> **To do**
Would you mind restating all of the records word for word, skipping the pictures?
** Provided entries follows **
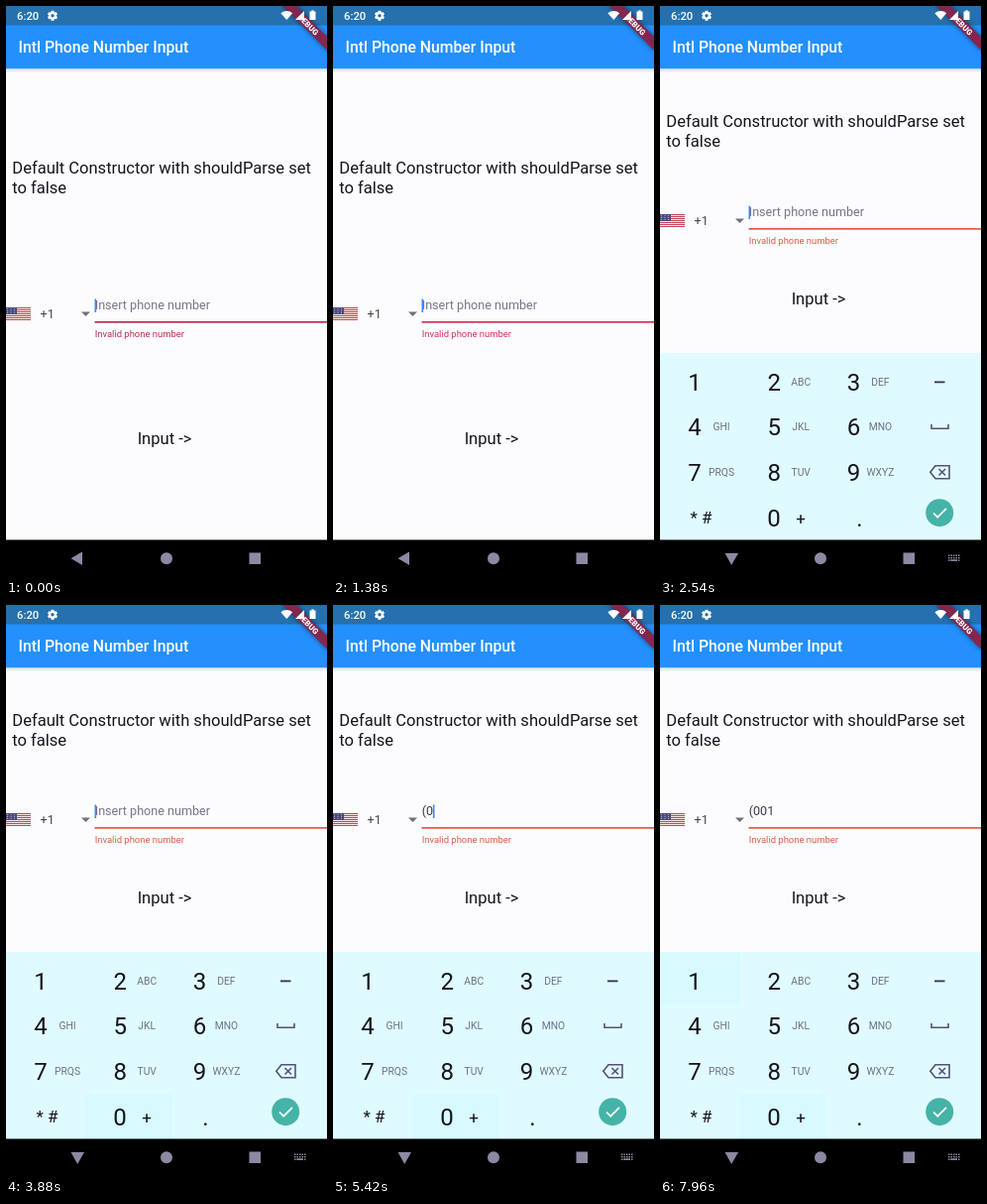
Write an HTML page with a canvas that moves like this. It is 324x576 px and loops after 8000 ms.

```html
<!DOCTYPE html>
<html lang="en">
<head>
<meta charset="utf-8">
<title>Intl Phone Number Input</title>
<style>
  html, body { margin: 0; width: 100%; height: 100%; overflow: hidden; background: #fcfcff; }
  canvas { display: block; width: 324px; height: 576px; }
</style>
</head>
<body>
<canvas id="stage" width="324" height="576"></canvas>
<script>
const ctx = document.getElementById('stage').getContext('2d');
const LOOP = 8000;
const OPEN = 2050, SLIDE = 200, KEYBOARD_HEIGHT = 188;
const TYPED = [[4150, '(0'], [5500, '(00'], [6000, '(001']];
const PRESSED = [[3800, 80, 493, 88, 45], [5950, 0, 350, 81, 53]];
const INK = '#14141c', NAV = '#8d89a3';

function rect(x, y, w, h, color) {
  ctx.fillStyle = color;
  ctx.fillRect(x, y, w, h);
}

function text(str, x, y, size, color, weight = 400, align = 'left') {
  ctx.font = `${weight} ${size}px Roboto, sans-serif`;
  ctx.textAlign = align;
  ctx.fillStyle = color;
  ctx.fillText(str, x, y);
}

// Text centred on a point by its capital height.
function label(str, x, y, size, color, weight) {
  text(str, x, y + size * 0.356, size, color, weight, 'center');
}

function polygon(color, ...points) {
  ctx.beginPath();
  points.forEach(([x, y]) => ctx.lineTo(x, y));
  ctx.closePath();
  ctx.fillStyle = color;
  ctx.fill();
}

function line(color, width, ...points) {
  ctx.beginPath();
  points.forEach(([x, y]) => ctx.lineTo(x, y));
  ctx.strokeStyle = color;
  ctx.lineWidth = width;
  ctx.stroke();
}

function circle(x, y, r, color) {
  ctx.beginPath();
  ctx.arc(x, y, r, 0, Math.PI * 2);
  ctx.fillStyle = color;
  ctx.fill();
}

function gear(x, y) {
  ctx.save();
  ctx.translate(x, y);
  for (let i = 0; i < 3; i++) {
    rect(-1.5, -5, 3, 10, '#fff');
    ctx.rotate(Math.PI / 3);
  }
  circle(0, 0, 3.8, '#fff');
  circle(0, 0, 1.7, '#2570ad');
  ctx.restore();
}

function debugRibbon() {
  ctx.save();
  ctx.translate(324, 0);
  ctx.rotate(Math.PI / 4);
  ctx.shadowColor = 'rgba(0,0,0,.5)';
  ctx.shadowBlur = 5;
  rect(-32, 22, 64, 9.5, '#84264e');
  ctx.shadowBlur = 0;
  label('DEBUG', 0, 26.8, 8, '#fff', 900);
  ctx.restore();
}

function header() {
  rect(0, 63, 324, 1.5, '#c3d3e8');
  rect(0, 64.5, 324, 2, '#e9eef8');
  rect(0, 0, 324, 20, '#2570ad');
  rect(0, 19.5, 324, 43.5, '#2490fe');
  text('Intl Phone Number Input', 12.5, 47, 15.75, '#fff', 500);
  text('6:20', 11, 14, 11.3, '#fff', 500);
  gear(47, 9.8);
  debugRibbon();
  ctx.beginPath();
  ctx.moveTo(283.3, 14);
  ctx.arc(283.3, 14, 9, -Math.PI * 0.73, -Math.PI * 0.27);
  ctx.fillStyle = '#fff';
  ctx.fill();
  polygon('#fff', [292, 14], [301, 14], [301, 5]);
  rect(306.5, 5.5, 6, 8.5, '#fff');
  rect(308.3, 4.3, 2.4, 1.5, '#fff');
}

function flag(y) {
  for (let i = 0; i < 13; i++) rect(0, y + i, 25, 1, i % 2 ? '#f5e6e6' : '#c04a55');
  rect(0, y, 11, 7, '#4a4a80');
  for (let i = 0; i < 9; i++) rect(1 + i % 3 * 3.5, y + 1 + Math.floor(i / 3) * 2, 1, 1, '#aeb0cc');
}

function content(t) {
  const open = t >= OPEN;
  const inset = open ? KEYBOARD_HEIGHT : 0;
  const titleY = 169 - inset / 4;
  const fieldY = 302 - inset / 2;
  const error = open ? '#de5a45' : t < 840 ? '#be2a50' : '#d92f5a';

  text('Default Constructor with shouldParse set', 6.3, titleY, 16.55, INK);
  text('to false', 6.3, titleY + 20, 16.55, INK);
  text('Input ->', 160, 442 - inset * 0.748, 16.55, INK, 400, 'center');

  flag(fieldY + 2);
  text('+1', 34.5, fieldY + 13, 12.6, '#45434c');
  polygon('#716f7b', [76, fieldY + 6.5], [85, fieldY + 6.5], [80.5, fieldY + 11]);

  const [typedAt, typed] = TYPED.filter(([at]) => t >= at).pop() || [open ? 2400 : 0, ''];
  text(typed || 'Insert phone number', 89.7, fieldY + 4.3, 12.6, typed ? '#3c3a45' : '#77768a');
  if (t < typedAt || (t - typedAt) % 1000 < 500) {
    const caretX = 89.5 + (typed ? ctx.measureText(typed).width : 0);
    rect(caretX, fieldY - 6.5, 1.6, 13.5, '#4285f4');
  }
  rect(89.5, fieldY + 16, 234.5, 1.7, error);
  text('Invalid phone number', 89.7, fieldY + 31.8, 9.45, error);
}

function keyboard(t) {
  const progress = Math.min(1, (t - OPEN) / SLIDE);
  ctx.save();
  ctx.translate(0, KEYBOARD_HEIGHT * (1 - progress) ** 2);
  rect(0, 350, 324, 189, '#e0fbff');
  for (const [at, x, y, w, h] of PRESSED) if (t >= at) rect(x, y, w, h, '#d7faff');

  ['', 'ABC', 'DEF', 'GHI', 'JKL', 'MNO', 'PRQS', 'TUV', 'WXYZ'].forEach((letters, i) => {
    const x = 35 + i % 3 * 80.2, y = 379 + Math.floor(i / 3) * 45.6;
    label(i + 1, x, y, 24, INK);
    label(letters, x + 27, y, 10.3, '#6c7086');
  });
  label('* #', 41.5, 516, 17, INK);
  label('0', 115, 516, 24, INK);
  label('+', 142, 516.5, 17, INK);
  label('.', 201.5, 516, 24, INK);

  const symbol = '#55517a';
  rect(277, 378.5, 10.5, 1.8, '#34324c');
  line(symbol, 1.6, [274, 422], [274, 426.2], [291, 426.2], [291, 422]);
  line(symbol, 1.6, [272.8, 470.3], [278, 463.8], [292, 463.8], [292, 476.8], [278, 476.8], [272.8, 470.3], [278, 463.8]);
  line(symbol, 1.6, [281.5, 467], [288, 473.5]);
  line(symbol, 1.6, [288, 467], [281.5, 473.5]);
  circle(282.2, 511.2, 14, '#45b3a7');
  line('#fff', 1.7, [276, 511.5], [280.2, 515.7], [289, 506.8]);
  ctx.restore();
}

function navigation(open) {
  rect(0, 538.5, 324, 37.5, '#000');
  if (open) {
    polygon(NAV, [65.5, 552], [79, 552], [72.2, 564]);
    for (let row = 0; row < 3; row++)
      for (let col = 0; col < 5; col++) rect(291 + col * 2.5, 553.5 + row * 2.5, 1.5, 1.5, NAV);
    rect(293.5, 558.5, 6.5, 1.5, NAV);
  } else {
    polygon(NAV, [65.5, 557.3], [77, 550.5], [77, 564]);
  }
  circle(162, 557.2, 6, NAV);
  rect(245.5, 551.5, 11.5, 11.5, NAV);
}

function draw(now) {
  const t = now % LOOP;
  const open = t >= OPEN;
  rect(0, 0, 324, 576, '#fcfcff');
  header();
  content(t);
  if (open) keyboard(t);
  navigation(open);
  requestAnimationFrame(draw);
}

const start = performance.now();
const tick = () => 0;
requestAnimationFrame(draw);
</script>
</body>
</html>
```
** End of Provided entries **
> **Finished exercise**
Write an HTML page with a canvas that moves like this. It is 324x576 px and loops after 8000 ms.

```html
<!DOCTYPE html>
<html lang="en">
<head>
<meta charset="utf-8">
<title>Intl Phone Number Input</title>
<style>
  html, body { margin: 0; width: 100%; height: 100%; overflow: hidden; background: #fcfcff; }
  canvas { display: block; width: 324px; height: 576px; }
</style>
</head>
<body>
<canvas id="stage" width="324" height="576"></canvas>
<script>
const ctx = document.getElementById('stage').getContext('2d');
const LOOP = 8000;
const OPEN = 2050, SLIDE = 200, KEYBOARD_HEIGHT = 188;
const TYPED = [[4150, '(0'], [5500, '(00'], [6000, '(001']];
const PRESSED = [[3800, 80, 493, 88, 45], [5950, 0, 350, 81, 53]];
const INK = '#14141c', NAV = '#8d89a3';

function rect(x, y, w, h, color) {
  ctx.fillStyle = color;
  ctx.fillRect(x, y, w, h);
}

function text(str, x, y, size, color, weight = 400, align = 'left') {
  ctx.font = `${weight} ${size}px Roboto, sans-serif`;
  ctx.textAlign = align;
  ctx.fillStyle = color;
  ctx.fillText(str, x, y);
}

// Text centred on a point by its capital height.
function label(str, x, y, size, color, weight) {
  text(str, x, y + size * 0.356, size, color, weight, 'center');
}

function polygon(color, ...points) {
  ctx.beginPath();
  points.forEach(([x, y]) => ctx.lineTo(x, y));
  ctx.closePath();
  ctx.fillStyle = color;
  ctx.fill();
}

function line(color, width, ...points) {
  ctx.beginPath();
  points.forEach(([x, y]) => ctx.lineTo(x, y));
  ctx.strokeStyle = color;
  ctx.lineWidth = width;
  ctx.stroke();
}

function circle(x, y, r, color) {
  ctx.beginPath();
  ctx.arc(x, y, r, 0, Math.PI * 2);
  ctx.fillStyle = color;
  ctx.fill();
}

function gear(x, y) {
  ctx.save();
  ctx.translate(x, y);
  for (let i = 0; i < 3; i++) {
    rect(-1.5, -5, 3, 10, '#fff');
    ctx.rotate(Math.PI / 3);
  }
  circle(0, 0, 3.8, '#fff');
  circle(0, 0, 1.7, '#2570ad');
  ctx.restore();
}

function debugRibbon() {
  ctx.save();
  ctx.translate(324, 0);
  ctx.rotate(Math.PI / 4);
  ctx.shadowColor = 'rgba(0,0,0,.5)';
  ctx.shadowBlur = 5;
  rect(-32, 22, 64, 9.5, '#84264e');
  ctx.shadowBlur = 0;
  label('DEBUG', 0, 26.8, 8, '#fff', 900);
  ctx.restore();
}

function header() {
  rect(0, 63, 324, 1.5, '#c3d3e8');
  rect(0, 64.5, 324, 2, '#e9eef8');
  rect(0, 0, 324, 20, '#2570ad');
  rect(0, 19.5, 324, 43.5, '#2490fe');
  text('Intl Phone Number Input', 12.5, 47, 15.75, '#fff', 500);
  text('6:20', 11, 14, 11.3, '#fff', 500);
  gear(47, 9.8);
  debugRibbon();
  ctx.beginPath();
  ctx.moveTo(283.3, 14);
  ctx.arc(283.3, 14, 9, -Math.PI * 0.73, -Math.PI * 0.27);
  ctx.fillStyle = '#fff';
  ctx.fill();
  polygon('#fff', [292, 14], [301, 14], [301, 5]);
  rect(306.5, 5.5, 6, 8.5, '#fff');
  rect(308.3, 4.3, 2.4, 1.5, '#fff');
}

function flag(y) {
  for (let i = 0; i < 13; i++) rect(0, y + i, 25, 1, i % 2 ? '#f5e6e6' : '#c04a55');
  rect(0, y, 11, 7, '#4a4a80');
  for (let i = 0; i < 9; i++) rect(1 + i % 3 * 3.5, y + 1 + Math.floor(i / 3) * 2, 1, 1, '#aeb0cc');
}

function content(t) {
  const open = t >= OPEN;
  const inset = open ? KEYBOARD_HEIGHT : 0;
  const titleY = 169 - inset / 4;
  const fieldY = 302 - inset / 2;
  const error = open ? '#de5a45' : t < 840 ? '#be2a50' : '#d92f5a';

  text('Default Constructor with shouldParse set', 6.3, titleY, 16.55, INK);
  text('to false', 6.3, titleY + 20, 16.55, INK);
  text('Input ->', 160, 442 - inset * 0.748, 16.55, INK, 400, 'center');

  flag(fieldY + 2);
  text('+1', 34.5, fieldY + 13, 12.6, '#45434c');
  polygon('#716f7b', [76, fieldY + 6.5], [85, fieldY + 6.5], [80.5, fieldY + 11]);

  const [typedAt, typed] = TYPED.filter(([at]) => t >= at).pop() || [open ? 2400 : 0, ''];
  text(typed || 'Insert phone number', 89.7, fieldY + 4.3, 12.6, typed ? '#3c3a45' : '#77768a');
  if (t < typedAt || (t - typedAt) % 1000 < 500) {
    const caretX = 89.5 + (typed ? ctx.measureText(typed).width : 0);
    rect(caretX, fieldY - 6.5, 1.6, 13.5, '#4285f4');
  }
  rect(89.5, fieldY + 16, 234.5, 1.7, error);
  text('Invalid phone number', 89.7, fieldY + 31.8, 9.45, error);
}

function keyboard(t) {
  const progress = Math.min(1, (t - OPEN) / SLIDE);
  ctx.save();
  ctx.translate(0, KEYBOARD_HEIGHT * (1 - progress) ** 2);
  rect(0, 350, 324, 189, '#e0fbff');
  for (const [at, x, y, w, h] of PRESSED) if (t >= at) rect(x, y, w, h, '#d7faff');

  ['', 'ABC', 'DEF', 'GHI', 'JKL', 'MNO', 'PRQS', 'TUV', 'WXYZ'].forEach((letters, i) => {
    const x = 35 + i % 3 * 80.2, y = 379 + Math.floor(i / 3) * 45.6;
    label(i + 1, x, y, 24, INK);
    label(letters, x + 27, y, 10.3, '#6c7086');
  });
  label('* #', 41.5, 516, 17, INK);
  label('0', 115, 516, 24, INK);
  label('+', 142, 516.5, 17, INK);
  label('.', 201.5, 516, 24, INK);

  const symbol = '#55517a';
  rect(277, 378.5, 10.5, 1.8, '#34324c');
  line(symbol, 1.6, [274, 422], [274, 426.2], [291, 426.2], [291, 422]);
  line(symbol, 1.6, [272.8, 470.3], [278, 463.8], [292, 463.8], [292, 476.8], [278, 476.8], [272.8, 470.3], [278, 463.8]);
  line(symbol, 1.6, [281.5, 467], [288, 473.5]);
  line(symbol, 1.6, [288, 467], [281.5, 473.5]);
  circle(282.2, 511.2, 14, '#45b3a7');
  line('#fff', 1.7, [276, 511.5], [280.2, 515.7], [289, 506.8]);
  ctx.restore();
}

function navigation(open) {
  rect(0, 538.5, 324, 37.5, '#000');
  if (open) {
    polygon(NAV, [65.5, 552], [79, 552], [72.2, 564]);
    for (let row = 0; row < 3; row++)
      for (let col = 0; col < 5; col++) rect(291 + col * 2.5, 553.5 + row * 2.5, 1.5, 1.5, NAV);
    rect(293.5, 558.5, 6.5, 1.5, NAV);
  } else {
    polygon(NAV, [65.5, 557.3], [77, 550.5], [77, 564]);
  }
  circle(162, 557.2, 6, NAV);
  rect(245.5, 551.5, 11.5, 11.5, NAV);
}

function draw(now) {
  const t = now % LOOP;
  const open = t >= OPEN;
  rect(0, 0, 324, 576, '#fcfcff');
  header();
  content(t);
  if (open) keyboard(t);
  navigation(open);
  requestAnimationFrame(draw);
}

const start = performance.now();
const tick = () => 0;
requestAnimationFrame(draw);
</script>
</body>
</html>
```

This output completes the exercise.